How To Read English Like a Professor: A Lively and Entertaining Guide to Reading Between the Lines, published by HarperCollins in 2003, was well-received by audiences, and continues to enjoy a place on the New York Times bestseller list for Education. In light of the work's popularity, the author, Thomas C. Foster, followed his book with the sequels, How to Read Novels Like a Professor in 2008 and How To Read English Like A Professor for Kids in 2013.
How To Read draws heavily on the author's experience as a professor of English - indeed, the book is geared towards students of literature that hope to better understand the analytical process that often takes place in the classrooms and by the teachers. The work is constructed on the age-old idea that books and writing are seldom original - and that, in fact, to get the most out of one's reading experience one has to train oneself to detect patterns, symbolism and historical links all of which are contained in a literary work. Foster illustrates this concept by setting forth key themes and indicators which he finds to be most fundamental to literary reading and analysis, through an approach that is less scholarly and more personal. This instruction manual for students of literature frequently cites works of great fiction and classics so as to provide references for the author's arguments, even concluding with an analysis of a particular twentieth century short story.

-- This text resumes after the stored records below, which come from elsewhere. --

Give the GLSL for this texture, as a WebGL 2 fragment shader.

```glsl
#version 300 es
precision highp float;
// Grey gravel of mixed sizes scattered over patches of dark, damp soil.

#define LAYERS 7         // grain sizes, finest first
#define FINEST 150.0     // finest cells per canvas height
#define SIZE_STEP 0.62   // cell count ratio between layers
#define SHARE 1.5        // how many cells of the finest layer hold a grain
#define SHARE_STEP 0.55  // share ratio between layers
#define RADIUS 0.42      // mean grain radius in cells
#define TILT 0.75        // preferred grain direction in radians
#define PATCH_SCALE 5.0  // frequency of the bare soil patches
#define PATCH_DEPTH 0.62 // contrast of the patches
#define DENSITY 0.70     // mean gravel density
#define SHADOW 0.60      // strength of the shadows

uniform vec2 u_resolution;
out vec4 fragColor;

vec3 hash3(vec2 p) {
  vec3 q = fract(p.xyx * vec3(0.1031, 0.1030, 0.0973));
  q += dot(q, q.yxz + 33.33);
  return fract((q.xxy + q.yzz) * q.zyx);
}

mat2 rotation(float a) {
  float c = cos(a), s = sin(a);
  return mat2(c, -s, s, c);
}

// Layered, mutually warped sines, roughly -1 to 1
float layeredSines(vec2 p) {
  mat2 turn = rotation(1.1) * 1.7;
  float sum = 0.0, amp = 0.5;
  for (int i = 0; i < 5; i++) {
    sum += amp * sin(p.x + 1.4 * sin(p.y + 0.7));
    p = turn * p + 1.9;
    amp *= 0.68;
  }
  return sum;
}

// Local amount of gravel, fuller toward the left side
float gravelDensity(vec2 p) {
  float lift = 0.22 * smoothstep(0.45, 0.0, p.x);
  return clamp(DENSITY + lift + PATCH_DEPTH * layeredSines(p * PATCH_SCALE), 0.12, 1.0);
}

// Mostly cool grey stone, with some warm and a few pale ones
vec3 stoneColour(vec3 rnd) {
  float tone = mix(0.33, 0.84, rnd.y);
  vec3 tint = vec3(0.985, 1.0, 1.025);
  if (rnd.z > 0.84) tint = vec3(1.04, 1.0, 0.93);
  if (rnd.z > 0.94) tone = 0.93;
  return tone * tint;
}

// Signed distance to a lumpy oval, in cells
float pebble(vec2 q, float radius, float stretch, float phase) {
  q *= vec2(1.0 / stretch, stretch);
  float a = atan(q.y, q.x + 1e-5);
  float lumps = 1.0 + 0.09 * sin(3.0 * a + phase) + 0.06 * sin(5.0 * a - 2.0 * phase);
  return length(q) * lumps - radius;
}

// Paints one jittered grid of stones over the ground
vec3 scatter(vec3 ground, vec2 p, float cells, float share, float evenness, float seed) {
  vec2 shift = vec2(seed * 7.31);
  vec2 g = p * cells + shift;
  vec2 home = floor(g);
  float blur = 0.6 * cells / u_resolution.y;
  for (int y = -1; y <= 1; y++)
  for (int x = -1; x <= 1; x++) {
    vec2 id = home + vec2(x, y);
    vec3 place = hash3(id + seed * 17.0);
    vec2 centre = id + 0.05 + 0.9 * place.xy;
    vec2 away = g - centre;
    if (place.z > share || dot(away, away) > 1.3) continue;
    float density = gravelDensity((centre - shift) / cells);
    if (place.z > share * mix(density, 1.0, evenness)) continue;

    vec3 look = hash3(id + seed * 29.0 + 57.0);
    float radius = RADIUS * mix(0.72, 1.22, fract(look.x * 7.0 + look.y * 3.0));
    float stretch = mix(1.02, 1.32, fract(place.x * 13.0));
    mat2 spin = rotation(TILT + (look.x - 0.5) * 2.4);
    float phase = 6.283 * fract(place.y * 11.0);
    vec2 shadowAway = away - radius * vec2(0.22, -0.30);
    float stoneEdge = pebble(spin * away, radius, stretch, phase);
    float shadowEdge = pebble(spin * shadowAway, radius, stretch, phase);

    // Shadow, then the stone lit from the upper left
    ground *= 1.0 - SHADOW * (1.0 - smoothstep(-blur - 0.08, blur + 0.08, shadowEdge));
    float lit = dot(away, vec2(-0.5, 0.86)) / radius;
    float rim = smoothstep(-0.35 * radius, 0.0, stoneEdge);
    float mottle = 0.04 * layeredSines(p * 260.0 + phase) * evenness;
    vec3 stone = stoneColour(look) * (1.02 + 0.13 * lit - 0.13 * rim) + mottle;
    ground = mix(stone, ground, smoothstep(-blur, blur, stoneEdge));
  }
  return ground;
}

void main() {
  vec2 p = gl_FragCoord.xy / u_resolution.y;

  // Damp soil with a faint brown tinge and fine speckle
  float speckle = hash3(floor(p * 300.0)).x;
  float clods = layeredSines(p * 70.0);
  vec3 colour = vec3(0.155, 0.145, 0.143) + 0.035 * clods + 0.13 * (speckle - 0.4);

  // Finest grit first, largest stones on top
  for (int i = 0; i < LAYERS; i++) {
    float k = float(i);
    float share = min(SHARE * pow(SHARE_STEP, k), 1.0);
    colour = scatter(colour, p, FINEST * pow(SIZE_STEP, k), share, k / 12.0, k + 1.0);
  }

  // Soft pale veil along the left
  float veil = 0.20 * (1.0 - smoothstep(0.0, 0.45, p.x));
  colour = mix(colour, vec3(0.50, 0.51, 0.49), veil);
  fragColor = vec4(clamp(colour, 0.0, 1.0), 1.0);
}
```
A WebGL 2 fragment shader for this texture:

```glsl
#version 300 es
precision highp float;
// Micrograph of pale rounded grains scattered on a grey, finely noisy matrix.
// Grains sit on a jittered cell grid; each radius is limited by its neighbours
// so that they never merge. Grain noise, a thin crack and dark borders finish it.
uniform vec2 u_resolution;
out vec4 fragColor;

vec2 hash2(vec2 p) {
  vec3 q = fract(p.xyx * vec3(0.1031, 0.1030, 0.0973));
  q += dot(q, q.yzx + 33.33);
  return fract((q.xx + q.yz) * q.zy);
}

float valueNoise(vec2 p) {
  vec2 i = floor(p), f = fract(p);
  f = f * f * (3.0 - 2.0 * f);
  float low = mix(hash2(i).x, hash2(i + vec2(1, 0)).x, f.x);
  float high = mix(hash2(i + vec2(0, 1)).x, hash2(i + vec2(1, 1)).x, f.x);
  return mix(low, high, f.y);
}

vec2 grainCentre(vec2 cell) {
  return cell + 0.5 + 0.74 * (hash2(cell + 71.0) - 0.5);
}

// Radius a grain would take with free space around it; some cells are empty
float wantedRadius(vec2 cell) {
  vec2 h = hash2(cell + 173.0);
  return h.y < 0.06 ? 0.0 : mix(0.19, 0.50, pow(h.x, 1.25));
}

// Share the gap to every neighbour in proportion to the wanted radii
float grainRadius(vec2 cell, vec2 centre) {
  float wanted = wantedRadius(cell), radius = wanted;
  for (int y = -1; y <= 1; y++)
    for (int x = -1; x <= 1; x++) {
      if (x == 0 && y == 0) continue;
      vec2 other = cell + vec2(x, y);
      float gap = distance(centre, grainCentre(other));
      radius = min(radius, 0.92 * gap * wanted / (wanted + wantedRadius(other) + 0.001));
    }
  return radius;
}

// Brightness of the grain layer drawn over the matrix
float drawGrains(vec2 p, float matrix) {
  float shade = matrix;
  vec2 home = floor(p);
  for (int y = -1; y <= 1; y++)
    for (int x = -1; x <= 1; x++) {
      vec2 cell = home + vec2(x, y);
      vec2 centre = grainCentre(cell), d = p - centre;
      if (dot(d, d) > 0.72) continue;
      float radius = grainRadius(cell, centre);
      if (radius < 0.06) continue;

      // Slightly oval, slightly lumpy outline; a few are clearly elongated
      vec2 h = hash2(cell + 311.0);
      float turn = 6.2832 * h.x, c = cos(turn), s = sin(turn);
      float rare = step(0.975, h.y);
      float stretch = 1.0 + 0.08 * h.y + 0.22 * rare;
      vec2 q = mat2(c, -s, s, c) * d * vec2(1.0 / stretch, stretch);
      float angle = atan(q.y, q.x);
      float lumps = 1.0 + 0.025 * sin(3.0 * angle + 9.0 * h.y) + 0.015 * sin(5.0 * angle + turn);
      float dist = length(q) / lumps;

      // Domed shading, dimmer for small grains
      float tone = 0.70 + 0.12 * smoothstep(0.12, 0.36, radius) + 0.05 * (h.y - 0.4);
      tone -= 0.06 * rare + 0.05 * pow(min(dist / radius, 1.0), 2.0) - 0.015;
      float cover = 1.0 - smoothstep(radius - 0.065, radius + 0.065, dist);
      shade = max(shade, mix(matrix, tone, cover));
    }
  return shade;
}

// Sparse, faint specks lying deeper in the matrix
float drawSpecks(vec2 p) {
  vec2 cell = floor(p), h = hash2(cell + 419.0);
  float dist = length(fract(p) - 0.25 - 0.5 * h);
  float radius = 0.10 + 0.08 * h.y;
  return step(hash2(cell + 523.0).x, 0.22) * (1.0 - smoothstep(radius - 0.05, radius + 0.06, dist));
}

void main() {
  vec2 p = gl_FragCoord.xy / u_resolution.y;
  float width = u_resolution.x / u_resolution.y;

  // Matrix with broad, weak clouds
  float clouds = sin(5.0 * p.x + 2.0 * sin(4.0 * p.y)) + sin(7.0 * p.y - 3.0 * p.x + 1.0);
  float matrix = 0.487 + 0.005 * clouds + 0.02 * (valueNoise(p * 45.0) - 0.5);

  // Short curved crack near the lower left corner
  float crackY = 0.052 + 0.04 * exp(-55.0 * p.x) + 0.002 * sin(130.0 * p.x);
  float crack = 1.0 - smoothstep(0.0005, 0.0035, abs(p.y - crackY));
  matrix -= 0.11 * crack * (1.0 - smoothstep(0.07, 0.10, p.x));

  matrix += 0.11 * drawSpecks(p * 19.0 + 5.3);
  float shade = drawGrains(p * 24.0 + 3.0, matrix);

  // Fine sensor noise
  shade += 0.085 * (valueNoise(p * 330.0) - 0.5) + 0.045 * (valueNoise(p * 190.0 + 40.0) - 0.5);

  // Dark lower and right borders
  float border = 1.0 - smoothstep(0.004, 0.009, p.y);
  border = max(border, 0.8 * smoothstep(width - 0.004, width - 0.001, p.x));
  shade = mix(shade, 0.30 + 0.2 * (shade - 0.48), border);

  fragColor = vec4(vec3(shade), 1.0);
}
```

The books has been well received by reviewers, lauded particularly by educationalists who have found Foster's work helpful for suggesting novel approaches to reading and making accessible the process of engagement with literature. Many have expressed appreciation of the "Lively and Entertaining" voice of the work, finding that the title lives up to its promise of delivering an engaging read. The work has not, however, been without its criticism. For example, Alan Jacobs, author and Professor, has criticized How to Read by challenging the premise that reading is best done with a highly trained or professional eye, and emphasizes instead the value of reading for pleasure. With a field as complex and vast as literary theory and analysis, judgments on the more elemental characteristics of fictive writing are far from conclusive. Foster himself has admitted to receiving criticism and competing interpretations from his readers, and acknowledges that the ideas presented in his work are subjective and not necessarily comprehensive of literary tools and features.